Romance is the subject of Bug Rescuing and Romance 101, two rather droll studies of what it means to find love. Masterfully acted by Jackie Jacobi (Joan) and Matt McCarthy (Michael), Judy Klass’s Bug Rescuing focuses on a seemingly mismatched couple—he, an extrovert; she, an introvert more interested in rescuing bugs than interacting with people. Under Lauri MacMillan’s tight direction, the two characters each attempt to convince the other that they should/shouldn’t be together. Their discovery that they both love O. Henry’s classic story “The Last Leaf” is a touching reminder that even the most seemingly incompatible couple can find commonality. It’s an optimistic idea in a world full of pessimism.
Romance 101 is funnier, but equally as affecting. In this playlet written by Brianna Keller and directed by George Seylaz, a young man (Travis, played by Bradley Carrington) in search of ways to romance women wanders into a romance book club populated by a motley crew of women, young and old, married and not. He makes cogent comments about the book in question; they mostly want to bitch about their lives. Colleen Grundfest is fine as the bossy leader Patti (left); Sharon Quinn (far right) is a stitch as the mostly sleeping Gladys; Julie Ann Nolan (second from left) is appropriately obnoxious as newly engaged Meredith who brags about her ring and fiancé’s wealth. But it’s Jessica Phelan’s Sally who has the wherewithal to welcome Travis and connect with him.
Romance may not be on the mind of the two characters in Tom Baum’s Free Pass (directed by Arnold Buchiane), but the connection they make is sweet and hopeful.

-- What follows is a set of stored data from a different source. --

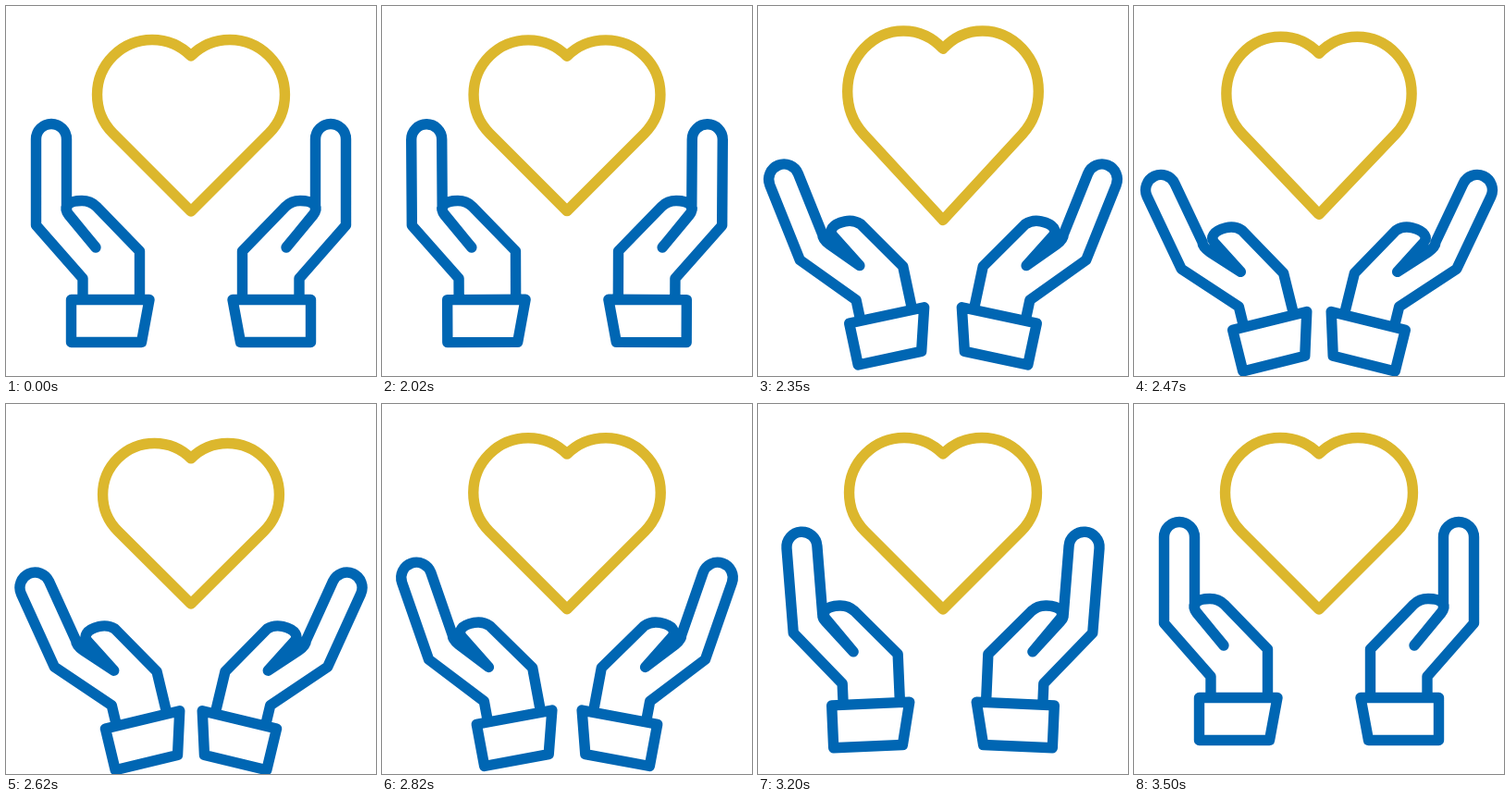
An HTML page for the animation above (3520 ms loop, 400 px wide and 400 px high).

```html
<!DOCTYPE html>
<html lang="en">
<head>
<meta charset="utf-8">
<title>Caring hands</title>
<style>
  html, body { margin: 0; width: 100%; height: 100%; overflow: hidden; background: #fff; }
  svg { display: block; width: 400px; height: 400px; }
  path { fill: none; stroke-width: 11.4; stroke-linecap: round; stroke-linejoin: round; vector-effect: non-scaling-stroke; }
  #heart { stroke: #dcb72d; }
  #hand { stroke: #0066b3; }
</style>
</head>
<body>
<svg viewBox="0 0 400 400">
  <path id="heart" d="M200 222 L115.8 137.7 A59 59 0 0 1 200 54 A59 59 0 0 1 284.2 137.7 Z"/>
  <path id="hand"/>
  <use href="#hand" transform="translate(400) scale(-1 1)"/>
</svg>
<script>
const LOOP = 3520;
const heart = document.getElementById('heart');
const hand = document.getElementById('hand');

const clamp = p => Math.min(1, Math.max(0, p));
const ease = p => (1 - Math.cos(Math.PI * p)) / 2;
const ramp = (t, from, to, power = 1) => ease(clamp((t - from) / (to - from)) ** power);

// Hand outline before tilting: b = 0 upright, b = 1 fully open
function outline(b) {
  const baseY = 237 + 3 * b;
  const angle = -0.2 * b, cos = Math.cos(angle), sin = Math.sin(angle);
  // Finger points swing around the base of the finger and shorten a little
  const swing = (dx, dy) => {
    const y = dy * (1 - 0.07 * b);
    return `${32.5 + dx * cos - y * sin} ${baseY + dx * sin + y * cos}`;
  };
  const crease = `M${97 - 3 * b} ${261 - 2.5 * b}`;
  const curl = 6 * b * b;

  const finger = `${crease} L${68 - b} ${226 + 4 * b} Q${65.5 - 5 * b} 223 ${swing(33, -18)}
    L${swing(33, -93)} A16.5 16.5 0 0 0 ${swing(0, -93)}
    L32.5 ${baseY} L83 294.5 V316`;
  const thumb = `${crease} L${66 + 8 * b} ${223 - 2 * b}
    c-3 -6 1 -12.5 16 -12.5 c7 0 12 2.5 16 6.5
    L${144.5 - curl} ${265 + curl} V316`;
  const cuff = `M70.5 317.5 H${155 - 2 * b} L${146.5 - 7 * b} 363.5 H70.5 Z`;
  return finger + thumb + cuff;
}

function draw(t) {
  const bend = t < 2500 ? ramp(t, 2000, 2500, 0.8) : 1 - ramp(t, 2500, 3470);
  const slide = ramp(t, 2000, 2520) - ramp(t, 2600, 3500);
  hand.setAttribute('d', outline(bend));
  hand.setAttribute('transform',
    `translate(${37 * slide} ${33.5 * slide}) rotate(${-14 * bend} 70.5 317.5)`);

  // Heartbeat: squeeze, overshoot, small dip, rest
  const squeeze = ramp(t, 2000, 2210), swell = ramp(t, 2210, 2360);
  const dip = ramp(t, 2360, 2610), settle = ramp(t, 2610, 2850);
  const sx = 1 - 0.206 * squeeze + 0.226 * swell - 0.08 * dip + 0.06 * settle;
  const sy = 1 - 0.155 * squeeze + 0.26 * swell - 0.17 * dip + 0.065 * settle;
  heart.setAttribute('transform',
    `translate(200 129.5) scale(${sx} ${sy}) translate(-200 -129.5)`);
}

const start = performance.now();
function tick() {
  draw((performance.now() - start) % LOOP);
  requestAnimationFrame(tick);
}
tick();
</script>
</body>
</html>
```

Approaching the more polished Tara (played with great élan by Cheryl Sarkaria), Gordon Wiener’s Waylon, out on his own despite being married (no spoilers), is appropriately awkward. That the assumptions he makes about her turn out to be wrong make for a very satisfying, and surprise, ending!
The funniest plays are The King and Squirrel Tames Human. The former, written by Nicole Pandolfo and directed by Steve Ruskin, involves an Elvis Presley impersonator’s encounter with a man who may be the real deal. Standing in for Dominick DeNucci in the performance I attended, Chip Prestera ably conveyed the desperation of a wannabe who’s about to be upstaged by his idol. Jeff Maschi employs Elvis’ deep voice and swagger, even if he doesn’t really resemble The King. Cute, but slight, the playlet is a study in hero worship.
Hilariously rounding out the evening, Squirrel Tames Human, written by Luigi Jannuzzi and directed by Kevern Cameron, is a silly look at humanity from the point of view of two squirrels. Played with aplomb, Chip Prestera’s older squirrel Chip attempts to educate the younger rodent Junior (Paula Ehrenberg) in the way to get human beings to do what he wants them to do: feed him. Prestera’s lesson is laced with comical advice, most of it absurd. His comedic skills are on full display here. Ehrenberg’s naiveté stands in stark contrast to the more experienced Chip, producing an entertaining repartee between the two.
Once again, we are reminded that the power of theater doesn’t dependon elaborate sets and costumes; the words and delivery transcend such window dressing. That said, Steve Stubelt’s atmospheric lighting and Joe DeVico’s sound (especially the music appropriate for each play) greatly enhance the evening’s proceedings.
This edition of Chatham Players’ Jersey Voices offers a fine evening of theater. If you love one-act plays finely acted, you won’t want to miss it.
Jersey Voices runs through August 5 at the Chatham Playhouse, 23 N. Passaic Ave., Chatham. For performance information and tickets, call the box office at 973.635.7363 or visit www.ChathamPlayers.org online.